Risks rise substantially for APAC banks, but credit profiles remain broadly intact – Moody’s | Daily News

Risks rise substantially for APAC banks, but credit profiles remain broadly intact – Moody’s

Eugene Tarzimanov
Eugene Tarzimanov

Moody’s Investors Service says in a new report that despite substantial risks, Asia-Pacific banks’ Credit worthiness should remain largely intact through the current economic downturn.

“We expect asset quality to deteriorate significantly as economic conditions remain weak, while profitability will take a hit from rising credit costs and declining margins,” Eugene Tarzimanov, a Moody’s Vice President and Senior Credit Officer said.

Moody’s expects problem loans will double on average across the 14 APAC economies by 2022. “Based on our financial and econometric models, we project that problem loans (NPLs) will double on average across the 14 APAC economies by 2022. Banks in India and Thailand will see the largest increases in NPLs due to the greater severity of economic shocks to their economies and the historically poor performance of certain loan types.”

“Our analysis is focused on cumulative outcomes at the end of 2022, rather than the precise timing of NPL formation, because various loan moratoriums implemented in response to the pandemic will delay the recognition of problem loans.”

In APAC economies, government guarantees and other support schemes will curb buildups in NPLs. Governments have implemented various support measures to lessen the economic impact of the pandemic. Among the 14 APAC banking systems, TCE ratios will decline the most significantly in Sri Lanka and India due to the severity of economic shocks to the countries, banks’ weaker starting solvency metrics, and historically weak underwriting. By contrast, capitalization will strengthen in Indonesia as a result of banks’ strong profitability. “We expect GDP will contract or significantly slow in 2020 in APAC economies, followed by recoveries in 2021 that will generally result in GDP remaining below its pre-pandemic level. We project that India, Thailand, Hong Kong and the Philippines will face the most significant GDP contraction in 2020, while China will be among the few countries that will avoid a recession thanks to ongoing policy support and decisive measures to contain the coronavirus outbreak.”

As such, asset risks for banks will grow substantially. Loans that will deteriorate the most in quality include unsecured personal loans, vehicle loans and loans to small and medium sized enterprises (SME) and large corporate active in industries disrupted by the pandemic the most, such as transportation, hospitality, leisure, retail and some commodities.

Changes in capital ratios will vary significantly among individual banks. TCE ratios at the majority of rated banks in India, Thailand and Sri Lanka will plunge by more than 200 basis points by 2022, while in other economies, the proportion of such weak performers will range from 10% to 30% of rated banks (Exhibit 8). In Malaysia, no bank will lose more than 100 basis points of TCE.

Meanwhile, rising credit costs and a 5%-10% drop in pre-provision income amid falling interest rates will drive a significant deterioration in profitability in coming years.

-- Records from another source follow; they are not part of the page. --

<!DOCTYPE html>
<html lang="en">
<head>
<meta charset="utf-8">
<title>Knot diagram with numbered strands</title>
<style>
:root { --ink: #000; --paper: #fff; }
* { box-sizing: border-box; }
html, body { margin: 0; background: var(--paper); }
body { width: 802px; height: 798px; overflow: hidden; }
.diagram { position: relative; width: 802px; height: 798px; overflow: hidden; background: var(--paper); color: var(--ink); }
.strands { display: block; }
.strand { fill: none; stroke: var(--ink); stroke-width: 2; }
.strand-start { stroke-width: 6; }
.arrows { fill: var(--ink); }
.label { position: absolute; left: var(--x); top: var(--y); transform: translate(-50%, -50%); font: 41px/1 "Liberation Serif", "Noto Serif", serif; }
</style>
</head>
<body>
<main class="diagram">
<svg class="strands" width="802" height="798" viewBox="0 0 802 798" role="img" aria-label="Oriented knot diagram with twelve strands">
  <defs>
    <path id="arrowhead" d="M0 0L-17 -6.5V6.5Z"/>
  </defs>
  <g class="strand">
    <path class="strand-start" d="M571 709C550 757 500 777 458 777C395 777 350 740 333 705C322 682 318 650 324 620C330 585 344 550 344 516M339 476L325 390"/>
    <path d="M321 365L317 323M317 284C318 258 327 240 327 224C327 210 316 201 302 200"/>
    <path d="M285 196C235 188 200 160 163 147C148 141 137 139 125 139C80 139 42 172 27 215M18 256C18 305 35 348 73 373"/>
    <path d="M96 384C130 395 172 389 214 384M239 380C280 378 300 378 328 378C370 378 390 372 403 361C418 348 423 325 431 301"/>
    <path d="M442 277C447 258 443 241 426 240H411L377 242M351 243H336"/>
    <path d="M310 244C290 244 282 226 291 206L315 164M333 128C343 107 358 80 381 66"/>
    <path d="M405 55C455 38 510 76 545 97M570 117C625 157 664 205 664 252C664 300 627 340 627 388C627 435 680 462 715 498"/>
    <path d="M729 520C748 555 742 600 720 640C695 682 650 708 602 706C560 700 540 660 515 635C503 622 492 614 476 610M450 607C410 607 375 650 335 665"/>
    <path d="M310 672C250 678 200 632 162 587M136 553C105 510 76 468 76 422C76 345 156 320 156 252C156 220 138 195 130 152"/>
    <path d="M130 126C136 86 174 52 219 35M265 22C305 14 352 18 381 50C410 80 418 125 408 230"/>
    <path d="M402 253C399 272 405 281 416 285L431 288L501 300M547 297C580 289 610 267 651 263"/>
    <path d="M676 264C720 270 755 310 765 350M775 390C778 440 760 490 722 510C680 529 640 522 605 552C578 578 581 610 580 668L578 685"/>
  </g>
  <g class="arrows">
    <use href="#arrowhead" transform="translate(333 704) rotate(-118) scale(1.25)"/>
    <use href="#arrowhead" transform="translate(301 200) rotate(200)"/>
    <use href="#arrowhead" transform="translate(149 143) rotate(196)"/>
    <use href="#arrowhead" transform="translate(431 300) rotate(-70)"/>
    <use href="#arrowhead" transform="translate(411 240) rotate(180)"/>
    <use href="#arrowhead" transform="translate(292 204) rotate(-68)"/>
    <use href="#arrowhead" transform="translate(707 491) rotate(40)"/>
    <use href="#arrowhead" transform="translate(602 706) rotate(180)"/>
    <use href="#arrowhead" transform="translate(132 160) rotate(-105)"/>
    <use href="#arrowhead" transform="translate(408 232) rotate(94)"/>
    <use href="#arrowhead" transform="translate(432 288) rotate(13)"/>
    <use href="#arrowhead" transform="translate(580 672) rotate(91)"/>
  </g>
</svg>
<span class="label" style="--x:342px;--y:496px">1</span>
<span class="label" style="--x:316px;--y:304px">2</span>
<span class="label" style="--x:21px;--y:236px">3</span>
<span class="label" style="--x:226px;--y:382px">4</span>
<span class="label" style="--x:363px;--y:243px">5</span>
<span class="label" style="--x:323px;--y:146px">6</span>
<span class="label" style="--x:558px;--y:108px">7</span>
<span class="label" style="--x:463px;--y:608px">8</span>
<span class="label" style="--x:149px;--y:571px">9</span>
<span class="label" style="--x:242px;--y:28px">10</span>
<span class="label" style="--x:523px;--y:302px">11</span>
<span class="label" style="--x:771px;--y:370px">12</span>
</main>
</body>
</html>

“In line with weak operating conditions, we expect capital ratios will decline at 78% of the 218 rated APAC banks by the end of 2022 from the end of 2019,” adds Tarzimanov.

“However, the decline at most rated banks will not be significant enough to prompt a change in our views on fundamental creditworthiness, which also take into account other factors such as profitability, asset quality, funding and liquidity.”

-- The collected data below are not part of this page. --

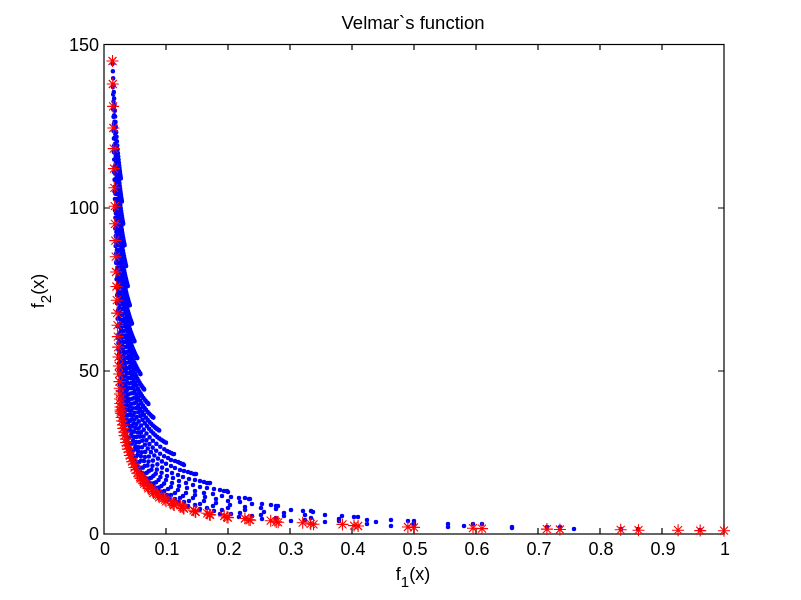
<!DOCTYPE html>
<html lang="en">
<head>
<meta charset="utf-8">
<title>Velmar`s function</title>
<style>
:root { --paper: #fff; --ink: #000; --sample: #00f; --front: #f00; }
* { box-sizing: border-box; margin: 0; }
html, body { width: 801px; height: 600px; overflow: hidden; background: var(--paper); }
.figure { position: relative; width: 801px; height: 600px; overflow: hidden; color: var(--ink); font: 18px/22px "Liberation Sans", Arial, sans-serif; }
.plot { position: absolute; inset: 0; }
.title { position: absolute; top: 12px; left: 104px; width: 618px; text-align: center; font-size: 18.5px; font-weight: 400; line-height: 22px; }
.y-ticks { position: absolute; left: 40px; top: 34px; width: 59px; height: 511px; display: flex; flex-direction: column; justify-content: space-between; align-items: flex-end; }
.x-ticks { position: absolute; left: 74px; top: 538px; width: 682px; display: flex; }
.x-ticks span { flex: 1; text-align: center; }
.axis-name { position: absolute; white-space: nowrap; text-align: center; width: 80px; height: 22px; }
.axis-name sub { font-size: 15px; line-height: 0; vertical-align: -7px; }
.x-name { left: 373px; top: 563px; }
.y-name { left: -2px; top: 280px; transform: rotate(-90deg); }
.frame { fill: none; stroke: var(--ink); stroke-width: 1.2; }
.samples path { fill: none; stroke: var(--sample); stroke-width: 4.6; stroke-linecap: round; }
.low { stroke-dasharray: 0 6.6; }
.middle { stroke-dasharray: 0 5.8; }
.upper { stroke-dasharray: 0 4.8; }
.widening { stroke-dasharray: 0 .2 0 .5 0 .9 0 1.2 0 1.5 0 1.8 0 2 0 2.3 0 2.6 0 2.8 0 3 0 3.2 0 3.5 0 3.7 0 4 0 4.2 0 4.5 0 4.7 0 5 0 5.2 0 5.5 0 5.7 0 6 0 6.2 0 6.5 0 6.7 0 7 0 7.2 0 7.4 0 7.7 0 8 0 8; }
.star { fill: none; stroke: var(--front); stroke-width: 1.1; }
.front polyline { fill: none; stroke: none; marker: url(#star); }
</style>
</head>
<body>
<main class="figure">
<svg class="plot" width="801" height="600" viewBox="0 0 801 600" role="img" aria-label="Scatter plot of f1 against f2 with the front marked by red stars">
<defs>
<marker id="star" markerUnits="userSpaceOnUse" markerWidth="14" markerHeight="14" viewBox="-7 -7 14 14" refX="0" refY="0">
<path class="star" d="M-6 0H6M0-6V6M-4-4L4 4M-4 4L4-4"/>
</marker>
</defs>
<g class="frame">
<rect x="104" y="44.5" width="620" height="489.5"/>
<path class="ticks-x" d="M166 534v-6M228 534v-6M290 534v-6M352 534v-6M414 534v-6M476 534v-6M538 534v-6M600 534v-6M662 534v-6M166 44v6M228 44v6M290 44v6M352 44v6M414 44v6M476 44v6M538 44v6M600 44v6M662 44v6"/>
<path class="ticks-y" d="M104 208h6M104 371h6M724 208h-6M724 371h-6"/>
</g>
<g class="samples">
<path class="sparse" d="M700 530h0M638 529h0M621 529h0M574 529h0M512 528h0M448 527h0M391 526h0
M560 527h0M547 527h0M512 527h0M464 526h0M414 525h0M367 524h0M325 522h0M291 521h0M262 519h0M239 517h0M220 514h0
M482 524h0M473 524h0M448 524h0M414 523h0M376 522h0M339 521h0M305 520h0M276 518h0M252 516h0M231 514h0M214 511h0M200 509h0M188 506h0M178 502h0M169 499h0
M414 521h0M408 521h0M391 520h0M367 520h0M339 519h0M311 518h0M284 516h0M261 515h0M240 513h0M222 510h0M207 508h0M195 505h0M184 502h0M175 499h0M167 495h0
M358 517h0M354 517h0M342 516h0M325 515h0M305 515h0M284 513h0M264 512h0M245 510h0M228 508h0M213 506h0M200 504h0M189 501h0M180 498h0M171 495h0
M313 512h0M311 511h0M303 511h0M291 510h0M276 509h0M261 508h0M245 507h0M230 505h0M216 503h0M204 501h0M193 498h0M183 496h0M175 493h0M168 489h0
M278 506h0M276 506h0M271 505h0M262 504h0M252 504h0M240 502h0M228 501h0M216 499h0M205 497h0M195 495h0M186 493h0M178 490h0M171 487h0
M250 499h0M249 499h0M245 498h0M239 498h0M231 497h0M222 496h0M213 494h0M204 493h0M195 491h0M187 488h0M179 486h0M172 483h0M166 480h0
M228 492h0M227 491h0M224 491h0M220 490h0M214 489h0M207 488h0M200 487h0M193 485h0M186 483h0M179 481h0M173 478h0M167 476h0
M210 483h0M209 483h0M207 483h0M204 482h0M200 481h0M195 480h0M189 479h0M183 477h0M178 475h0M172 473h0M167 470h0
M196 474h0M195 474h0M194 474h0M191 473h0M188 472h0M184 471h0M180 470h0M175 468h0M171 466h0
M184 465h0M183 464h0M182 464h0M180 463h0M178 462h0M175 461h0M171 460h0M168 458h0
M174 454h0M173 454h0M171 453h0M169 452h0M167 451h0"/>
<path class="low" d="M162.3 495.1Q129.7 475.7 120.5 407M160.4 491.6Q129.3 471.8 120.3 403.5M164.3 491.1Q129.5 471.7 120.1 399M161.4 486Q128.9 466 119.9 394M164.1 483.6Q128.9 463.9 119.7 388.3"/>
<path class="middle" d="M160.4 477Q128.2 456.5 119.4 381.6M161.6 472.8Q128 452.3 119.1 374.1M162.1 467.6Q127.6 446.9 118.8 365.9"/>
<path class="upper" d="M166 463.8Q127.5 443.5 118.5 356.9M164.1 456.2Q126.9 435.4 118.2 347.1M164.3 449.3Q126.5 428.3 117.8 336.6"/>
<path class="widening" d="M166 442.7Q126.1 421.7 117.5 325.2M159.2 430.5Q125.2 407.9 117.1 313.1M153.4 417.6Q124.3 393.5 116.8 300.2M148.4 403.9Q123.4 378.2 116.4 286.5M144.2 389.4Q122.5 362.3 116 272M140.5 374.1Q121.7 345.6 115.7 256.7M137.3 358.1Q120.9 328.2 115.3 240.6M134.5 341.3Q120.2 310.1 115 223.8M132 323.6Q119.4 291.2 114.7 206.2M129.8 305.2Q118.7 271.7 114.3 187.8M127.8 286.1Q118.1 251.4 114 168.6M126.1 266.1Q117.5 230.3 113.7 148.6M124.6 245.3Q116.9 208.6 113.4 127.9M123.2 223.8Q116.3 186.1 113.1 106.4M121.9 201.5Q115.8 162.8 112.8 84M120.8 178.4Q115.3 138.9 112.5 60.9"/>
</g>
<g class="front">
<polyline class="steep" points="112.5,61 112.8,84 113.1,106.4 113.4,128 113.7,148.6 114,168.6 114.3,187.8 114.7,206.2 115,223.8 115.3,240.6 115.7,256.7 116,272 116.4,286.5 116.8,300.2 117.1,313.1 117.5,325.2 117.8,336.6 118.2,347.1 118.5,357 118.8,366 119.1,374 119.4,381.6 119.7,388.3 119.9,394 120.1,399 120.3,403.5 120.5,407 120.6,410 120.7,411.7 120.8,413.3"/>
<polyline class="edge" points="121.9,421 123.2,428.4 124.6,435.6 126.1,442.5 127.8,449.1 129.8,455.5 132,461.7 134.5,467.5 137.3,473.1 140.5,478.5 144.2,483.6 148.4,488.4 153.4,493 159.2,497.3 166,501.3 174.1,505.1 183.9,508.6 195.7,511.9 210.2,514.9 228,517.6 250.2,520.1 278.2,522.3 313.5,524.3 358.1,526 414,527.4 482,528.6 559.9,529.5 638.5,530.2 700.2,530.6 724,530.7"/>
<polyline class="second" points="678.1,530.2 620.7,529.8 546.9,529.1 473,528.2 407.9,527 354,525.6 310.7,523.9 276.2,521.9 248.9,519.7 227,517.2 209.4,514.5 195.2,511.5 183.5,508.2 173.8,504.7"/>
<polyline class="third" points="342.5,524.4 302.7,522.7 270.7,520.7 244.9,518.5 224.2,516 207.3,513.3 193.6,510.3 182.3,507 172.9,503.5 165,499.7 158.4,495.7 152.7,491.4 147.9,486.8 143.7,482 140.1,476.9"/>
<polyline class="fourth" points="180.4,505.1 171.4,501.6 163.8,497.8 157.4,493.8 152,489.5 147.3,484.9 143.2,480.1 139.7,475 136.6,469.6 133.9,464 131.5,458.2 129.4,452 127.5,445.6 125.8,439 124.3,432.1 122.9,424.9 121.7,417.5"/>
</g>
</svg>
<h1 class="title">Velmar`s function</h1>
<div class="y-ticks"><span>150</span><span>100</span><span>50</span><span>0</span></div>
<div class="x-ticks"><span>0</span><span>0.1</span><span>0.2</span><span>0.3</span><span>0.4</span><span>0.5</span><span>0.6</span><span>0.7</span><span>0.8</span><span>0.9</span><span>1</span></div>
<div class="axis-name x-name">f<sub>1</sub>(x)</div>
<div class="axis-name y-name">f<sub>2</sub>(x)</div>
</main>
</body>
</html>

In some economies, government guarantees and other support schemes will curb buildups in NPLs. Among other measures, government guarantees for SME loans are a key part of efforts to protect jobs and ultimately public consumption. However, they will provide a limited boost to capital for banks in APAC.